### HOW TO COMPLETE THIS TASK
Go through the data line by line. Copy each one holding the string "circle".

### EXERCISE DATA

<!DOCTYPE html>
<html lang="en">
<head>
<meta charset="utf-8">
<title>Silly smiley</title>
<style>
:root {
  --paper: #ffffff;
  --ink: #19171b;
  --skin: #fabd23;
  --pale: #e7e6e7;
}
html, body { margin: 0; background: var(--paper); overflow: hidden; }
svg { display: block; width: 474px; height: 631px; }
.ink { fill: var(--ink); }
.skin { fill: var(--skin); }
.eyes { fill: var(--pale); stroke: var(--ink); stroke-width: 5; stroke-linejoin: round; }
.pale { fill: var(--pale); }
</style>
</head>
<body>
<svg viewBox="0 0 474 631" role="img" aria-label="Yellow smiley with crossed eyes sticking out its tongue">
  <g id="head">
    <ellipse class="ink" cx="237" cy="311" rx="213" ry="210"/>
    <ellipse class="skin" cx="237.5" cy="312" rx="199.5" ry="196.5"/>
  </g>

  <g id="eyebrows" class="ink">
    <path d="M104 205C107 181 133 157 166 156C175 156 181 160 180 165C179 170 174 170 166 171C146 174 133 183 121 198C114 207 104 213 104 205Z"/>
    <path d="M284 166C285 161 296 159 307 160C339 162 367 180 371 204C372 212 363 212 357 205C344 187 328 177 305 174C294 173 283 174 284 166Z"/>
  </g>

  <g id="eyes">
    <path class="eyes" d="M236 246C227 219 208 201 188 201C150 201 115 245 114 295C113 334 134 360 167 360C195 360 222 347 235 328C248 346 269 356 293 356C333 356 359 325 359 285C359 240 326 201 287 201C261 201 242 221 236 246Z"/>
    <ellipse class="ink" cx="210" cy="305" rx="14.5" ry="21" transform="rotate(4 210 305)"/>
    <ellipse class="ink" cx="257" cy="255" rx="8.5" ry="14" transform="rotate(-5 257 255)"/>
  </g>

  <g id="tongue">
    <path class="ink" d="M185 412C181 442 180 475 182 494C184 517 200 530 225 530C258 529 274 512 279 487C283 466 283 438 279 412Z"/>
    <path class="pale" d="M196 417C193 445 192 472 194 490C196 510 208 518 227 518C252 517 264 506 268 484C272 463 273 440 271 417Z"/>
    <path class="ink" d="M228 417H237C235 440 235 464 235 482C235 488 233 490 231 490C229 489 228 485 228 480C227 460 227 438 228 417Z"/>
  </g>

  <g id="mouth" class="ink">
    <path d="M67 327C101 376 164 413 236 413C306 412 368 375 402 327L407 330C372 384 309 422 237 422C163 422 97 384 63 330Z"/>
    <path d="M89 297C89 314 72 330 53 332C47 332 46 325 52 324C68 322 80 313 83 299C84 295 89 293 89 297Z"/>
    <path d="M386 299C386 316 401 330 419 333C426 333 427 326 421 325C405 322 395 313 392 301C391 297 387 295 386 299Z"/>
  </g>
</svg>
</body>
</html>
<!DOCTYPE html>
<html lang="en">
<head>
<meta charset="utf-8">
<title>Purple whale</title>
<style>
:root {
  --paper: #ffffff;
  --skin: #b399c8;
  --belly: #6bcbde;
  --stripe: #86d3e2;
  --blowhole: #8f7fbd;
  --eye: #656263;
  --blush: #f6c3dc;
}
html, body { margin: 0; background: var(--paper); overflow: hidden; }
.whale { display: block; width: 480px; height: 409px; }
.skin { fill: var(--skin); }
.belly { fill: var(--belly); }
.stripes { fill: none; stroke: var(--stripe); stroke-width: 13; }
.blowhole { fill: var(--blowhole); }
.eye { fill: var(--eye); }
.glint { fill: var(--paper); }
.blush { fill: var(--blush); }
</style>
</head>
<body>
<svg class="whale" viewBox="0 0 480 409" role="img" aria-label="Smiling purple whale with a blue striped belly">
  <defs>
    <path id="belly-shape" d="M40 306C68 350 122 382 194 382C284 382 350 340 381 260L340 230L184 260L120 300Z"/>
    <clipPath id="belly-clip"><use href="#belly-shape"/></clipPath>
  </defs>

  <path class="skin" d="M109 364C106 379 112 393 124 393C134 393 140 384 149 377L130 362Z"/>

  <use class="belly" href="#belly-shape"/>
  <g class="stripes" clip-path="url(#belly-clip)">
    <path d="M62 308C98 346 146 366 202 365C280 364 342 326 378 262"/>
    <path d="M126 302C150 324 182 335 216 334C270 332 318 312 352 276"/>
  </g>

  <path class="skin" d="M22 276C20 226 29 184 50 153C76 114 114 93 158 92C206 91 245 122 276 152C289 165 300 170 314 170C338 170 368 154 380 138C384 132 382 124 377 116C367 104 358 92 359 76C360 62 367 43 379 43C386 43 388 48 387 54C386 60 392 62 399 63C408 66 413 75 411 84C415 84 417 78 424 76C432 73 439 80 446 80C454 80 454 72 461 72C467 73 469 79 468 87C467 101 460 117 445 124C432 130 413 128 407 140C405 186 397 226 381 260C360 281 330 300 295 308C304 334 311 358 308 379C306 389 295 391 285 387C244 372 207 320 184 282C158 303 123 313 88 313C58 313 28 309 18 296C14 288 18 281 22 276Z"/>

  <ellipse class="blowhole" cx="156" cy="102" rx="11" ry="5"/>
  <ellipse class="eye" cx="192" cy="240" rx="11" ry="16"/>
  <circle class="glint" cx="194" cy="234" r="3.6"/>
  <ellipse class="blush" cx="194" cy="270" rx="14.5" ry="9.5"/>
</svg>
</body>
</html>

==

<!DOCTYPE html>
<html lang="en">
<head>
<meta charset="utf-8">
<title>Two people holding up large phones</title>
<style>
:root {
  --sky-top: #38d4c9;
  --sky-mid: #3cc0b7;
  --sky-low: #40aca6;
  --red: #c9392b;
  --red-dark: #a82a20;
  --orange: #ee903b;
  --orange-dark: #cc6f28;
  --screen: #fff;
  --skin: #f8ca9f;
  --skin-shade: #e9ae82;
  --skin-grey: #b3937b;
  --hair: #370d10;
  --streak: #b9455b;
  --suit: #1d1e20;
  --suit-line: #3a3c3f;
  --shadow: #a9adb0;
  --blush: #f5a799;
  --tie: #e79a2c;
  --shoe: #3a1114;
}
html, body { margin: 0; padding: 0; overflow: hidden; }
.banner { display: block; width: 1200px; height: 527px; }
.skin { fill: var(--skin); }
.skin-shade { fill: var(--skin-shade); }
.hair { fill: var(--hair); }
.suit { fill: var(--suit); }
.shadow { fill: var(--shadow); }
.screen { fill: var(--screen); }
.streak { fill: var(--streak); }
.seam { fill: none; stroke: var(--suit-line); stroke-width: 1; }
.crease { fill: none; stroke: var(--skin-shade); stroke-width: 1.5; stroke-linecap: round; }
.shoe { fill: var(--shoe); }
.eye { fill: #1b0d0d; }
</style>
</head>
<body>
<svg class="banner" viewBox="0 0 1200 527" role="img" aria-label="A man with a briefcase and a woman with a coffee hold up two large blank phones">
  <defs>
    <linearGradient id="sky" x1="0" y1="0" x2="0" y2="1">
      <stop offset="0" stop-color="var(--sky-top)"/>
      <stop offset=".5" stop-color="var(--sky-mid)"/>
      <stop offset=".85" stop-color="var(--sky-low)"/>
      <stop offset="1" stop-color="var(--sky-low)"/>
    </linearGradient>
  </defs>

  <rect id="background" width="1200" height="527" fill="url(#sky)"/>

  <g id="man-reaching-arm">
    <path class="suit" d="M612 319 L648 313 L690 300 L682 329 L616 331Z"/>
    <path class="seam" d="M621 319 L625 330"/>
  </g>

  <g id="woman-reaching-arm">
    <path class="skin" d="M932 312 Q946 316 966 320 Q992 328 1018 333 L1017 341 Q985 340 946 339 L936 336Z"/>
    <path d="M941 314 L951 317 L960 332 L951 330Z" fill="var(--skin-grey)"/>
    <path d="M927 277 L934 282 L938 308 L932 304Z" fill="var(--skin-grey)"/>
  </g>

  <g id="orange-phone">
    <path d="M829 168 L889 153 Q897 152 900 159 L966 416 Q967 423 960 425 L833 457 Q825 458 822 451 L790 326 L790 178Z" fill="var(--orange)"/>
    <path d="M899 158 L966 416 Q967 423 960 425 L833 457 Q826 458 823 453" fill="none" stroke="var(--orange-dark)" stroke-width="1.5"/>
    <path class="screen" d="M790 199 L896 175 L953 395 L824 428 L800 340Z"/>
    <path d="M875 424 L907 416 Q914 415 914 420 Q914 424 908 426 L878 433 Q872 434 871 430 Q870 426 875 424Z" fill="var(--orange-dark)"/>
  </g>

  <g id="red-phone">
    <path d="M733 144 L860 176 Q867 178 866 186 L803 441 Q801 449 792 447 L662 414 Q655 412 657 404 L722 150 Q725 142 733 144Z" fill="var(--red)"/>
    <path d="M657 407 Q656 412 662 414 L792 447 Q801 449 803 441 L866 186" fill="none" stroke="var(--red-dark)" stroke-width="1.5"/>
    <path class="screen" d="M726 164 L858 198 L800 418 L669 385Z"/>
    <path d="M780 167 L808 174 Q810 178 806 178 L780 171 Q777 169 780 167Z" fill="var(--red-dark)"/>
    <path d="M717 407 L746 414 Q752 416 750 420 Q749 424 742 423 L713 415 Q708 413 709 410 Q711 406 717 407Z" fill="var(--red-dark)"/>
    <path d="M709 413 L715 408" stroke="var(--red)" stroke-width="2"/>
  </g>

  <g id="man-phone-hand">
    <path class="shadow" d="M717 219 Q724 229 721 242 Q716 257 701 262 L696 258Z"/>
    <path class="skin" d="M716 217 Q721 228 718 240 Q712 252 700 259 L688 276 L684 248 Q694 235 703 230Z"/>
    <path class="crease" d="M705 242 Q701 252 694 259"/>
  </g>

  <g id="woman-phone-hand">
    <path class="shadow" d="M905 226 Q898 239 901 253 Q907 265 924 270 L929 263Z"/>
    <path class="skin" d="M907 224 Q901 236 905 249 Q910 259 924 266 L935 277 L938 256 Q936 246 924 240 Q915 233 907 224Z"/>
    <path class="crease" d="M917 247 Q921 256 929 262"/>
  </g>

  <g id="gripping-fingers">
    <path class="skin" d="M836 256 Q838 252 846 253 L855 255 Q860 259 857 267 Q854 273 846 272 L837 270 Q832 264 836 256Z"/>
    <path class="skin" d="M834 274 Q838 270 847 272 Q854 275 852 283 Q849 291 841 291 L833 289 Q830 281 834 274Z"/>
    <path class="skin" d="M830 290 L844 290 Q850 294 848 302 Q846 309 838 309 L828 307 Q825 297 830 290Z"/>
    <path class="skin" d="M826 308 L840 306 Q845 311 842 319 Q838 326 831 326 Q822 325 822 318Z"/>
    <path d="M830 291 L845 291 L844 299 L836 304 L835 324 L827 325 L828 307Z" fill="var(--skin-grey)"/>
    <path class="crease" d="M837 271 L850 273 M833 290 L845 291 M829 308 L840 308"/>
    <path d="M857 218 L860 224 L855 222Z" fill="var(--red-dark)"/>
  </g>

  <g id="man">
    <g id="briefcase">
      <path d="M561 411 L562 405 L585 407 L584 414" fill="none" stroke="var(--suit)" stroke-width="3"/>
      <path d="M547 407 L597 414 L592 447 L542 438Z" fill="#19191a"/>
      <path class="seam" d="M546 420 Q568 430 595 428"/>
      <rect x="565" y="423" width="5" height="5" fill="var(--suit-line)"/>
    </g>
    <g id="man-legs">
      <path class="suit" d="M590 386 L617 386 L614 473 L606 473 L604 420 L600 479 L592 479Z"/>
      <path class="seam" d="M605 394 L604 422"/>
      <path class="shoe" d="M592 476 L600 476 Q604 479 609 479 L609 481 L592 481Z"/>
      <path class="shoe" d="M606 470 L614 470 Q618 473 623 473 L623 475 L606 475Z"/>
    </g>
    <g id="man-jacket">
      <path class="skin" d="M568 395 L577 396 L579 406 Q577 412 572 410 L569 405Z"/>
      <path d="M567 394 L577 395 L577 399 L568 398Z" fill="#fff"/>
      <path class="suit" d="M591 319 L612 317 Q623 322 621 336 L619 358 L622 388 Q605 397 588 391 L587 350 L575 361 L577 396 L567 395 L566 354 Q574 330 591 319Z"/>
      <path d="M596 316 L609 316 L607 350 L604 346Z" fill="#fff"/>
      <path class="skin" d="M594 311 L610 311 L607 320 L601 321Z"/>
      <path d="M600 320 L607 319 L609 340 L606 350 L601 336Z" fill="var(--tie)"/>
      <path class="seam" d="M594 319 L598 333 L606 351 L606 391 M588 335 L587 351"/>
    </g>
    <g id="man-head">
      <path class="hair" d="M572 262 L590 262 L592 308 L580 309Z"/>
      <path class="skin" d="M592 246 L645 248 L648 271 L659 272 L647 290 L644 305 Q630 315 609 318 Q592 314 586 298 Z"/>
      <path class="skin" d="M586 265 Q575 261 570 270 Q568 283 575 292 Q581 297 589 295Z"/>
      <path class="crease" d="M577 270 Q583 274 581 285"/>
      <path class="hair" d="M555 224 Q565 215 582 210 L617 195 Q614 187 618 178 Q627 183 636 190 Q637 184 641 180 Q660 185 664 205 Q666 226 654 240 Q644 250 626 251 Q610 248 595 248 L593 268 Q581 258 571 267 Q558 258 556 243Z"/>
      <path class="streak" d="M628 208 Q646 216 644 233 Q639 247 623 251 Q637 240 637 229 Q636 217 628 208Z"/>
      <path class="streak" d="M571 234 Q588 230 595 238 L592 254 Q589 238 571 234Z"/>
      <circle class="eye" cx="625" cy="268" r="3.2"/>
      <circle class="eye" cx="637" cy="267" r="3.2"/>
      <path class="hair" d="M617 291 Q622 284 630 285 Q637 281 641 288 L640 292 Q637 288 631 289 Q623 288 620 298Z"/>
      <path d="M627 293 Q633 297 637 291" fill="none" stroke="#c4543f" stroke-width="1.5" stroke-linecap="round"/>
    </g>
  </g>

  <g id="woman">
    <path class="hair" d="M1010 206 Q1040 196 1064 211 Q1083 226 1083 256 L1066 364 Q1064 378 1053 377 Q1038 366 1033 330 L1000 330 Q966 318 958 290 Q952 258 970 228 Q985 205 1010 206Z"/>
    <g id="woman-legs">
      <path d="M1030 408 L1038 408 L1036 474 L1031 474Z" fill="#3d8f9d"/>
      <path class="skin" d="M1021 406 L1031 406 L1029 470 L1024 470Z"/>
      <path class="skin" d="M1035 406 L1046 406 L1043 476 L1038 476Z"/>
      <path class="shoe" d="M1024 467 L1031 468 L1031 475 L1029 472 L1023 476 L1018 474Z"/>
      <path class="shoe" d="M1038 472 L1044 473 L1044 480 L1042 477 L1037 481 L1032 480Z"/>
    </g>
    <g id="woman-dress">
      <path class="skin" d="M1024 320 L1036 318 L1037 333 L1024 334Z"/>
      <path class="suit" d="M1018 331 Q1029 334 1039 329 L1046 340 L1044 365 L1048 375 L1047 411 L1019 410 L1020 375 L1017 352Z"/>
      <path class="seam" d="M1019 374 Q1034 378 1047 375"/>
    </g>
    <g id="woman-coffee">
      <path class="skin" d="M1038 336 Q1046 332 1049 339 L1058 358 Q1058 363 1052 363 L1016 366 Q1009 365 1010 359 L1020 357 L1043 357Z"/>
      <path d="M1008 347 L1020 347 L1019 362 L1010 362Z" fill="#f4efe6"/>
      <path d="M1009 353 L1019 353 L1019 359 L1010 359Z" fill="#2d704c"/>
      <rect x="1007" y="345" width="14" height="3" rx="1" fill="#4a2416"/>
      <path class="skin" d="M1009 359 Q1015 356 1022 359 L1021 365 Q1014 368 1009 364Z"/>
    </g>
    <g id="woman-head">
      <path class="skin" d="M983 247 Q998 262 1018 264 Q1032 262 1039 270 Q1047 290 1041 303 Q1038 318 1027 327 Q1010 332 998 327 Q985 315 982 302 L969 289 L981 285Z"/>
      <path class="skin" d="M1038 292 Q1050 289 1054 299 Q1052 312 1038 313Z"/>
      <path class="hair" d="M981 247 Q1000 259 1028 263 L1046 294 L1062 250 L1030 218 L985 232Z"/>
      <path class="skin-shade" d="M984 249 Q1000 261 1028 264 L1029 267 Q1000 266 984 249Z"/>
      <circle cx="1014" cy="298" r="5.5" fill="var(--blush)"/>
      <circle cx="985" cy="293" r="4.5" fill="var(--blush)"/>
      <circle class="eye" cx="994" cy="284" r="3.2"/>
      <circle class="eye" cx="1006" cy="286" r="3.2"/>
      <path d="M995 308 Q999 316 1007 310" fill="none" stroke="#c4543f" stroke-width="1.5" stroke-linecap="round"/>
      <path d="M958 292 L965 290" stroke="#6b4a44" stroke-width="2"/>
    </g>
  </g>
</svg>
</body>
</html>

### WRITTEN SOLUTION
  <circle class="glint" cx="194" cy="234" r="3.6"/>
      <circle class="eye" cx="625" cy="268" r="3.2"/>
      <circle class="eye" cx="637" cy="267" r="3.2"/>
      <circle cx="1014" cy="298" r="5.5" fill="var(--blush)"/>
      <circle cx="985" cy="293" r="4.5" fill="var(--blush)"/>
      <circle class="eye" cx="994" cy="284" r="3.2"/>
      <circle class="eye" cx="1006" cy="286" r="3.2"/>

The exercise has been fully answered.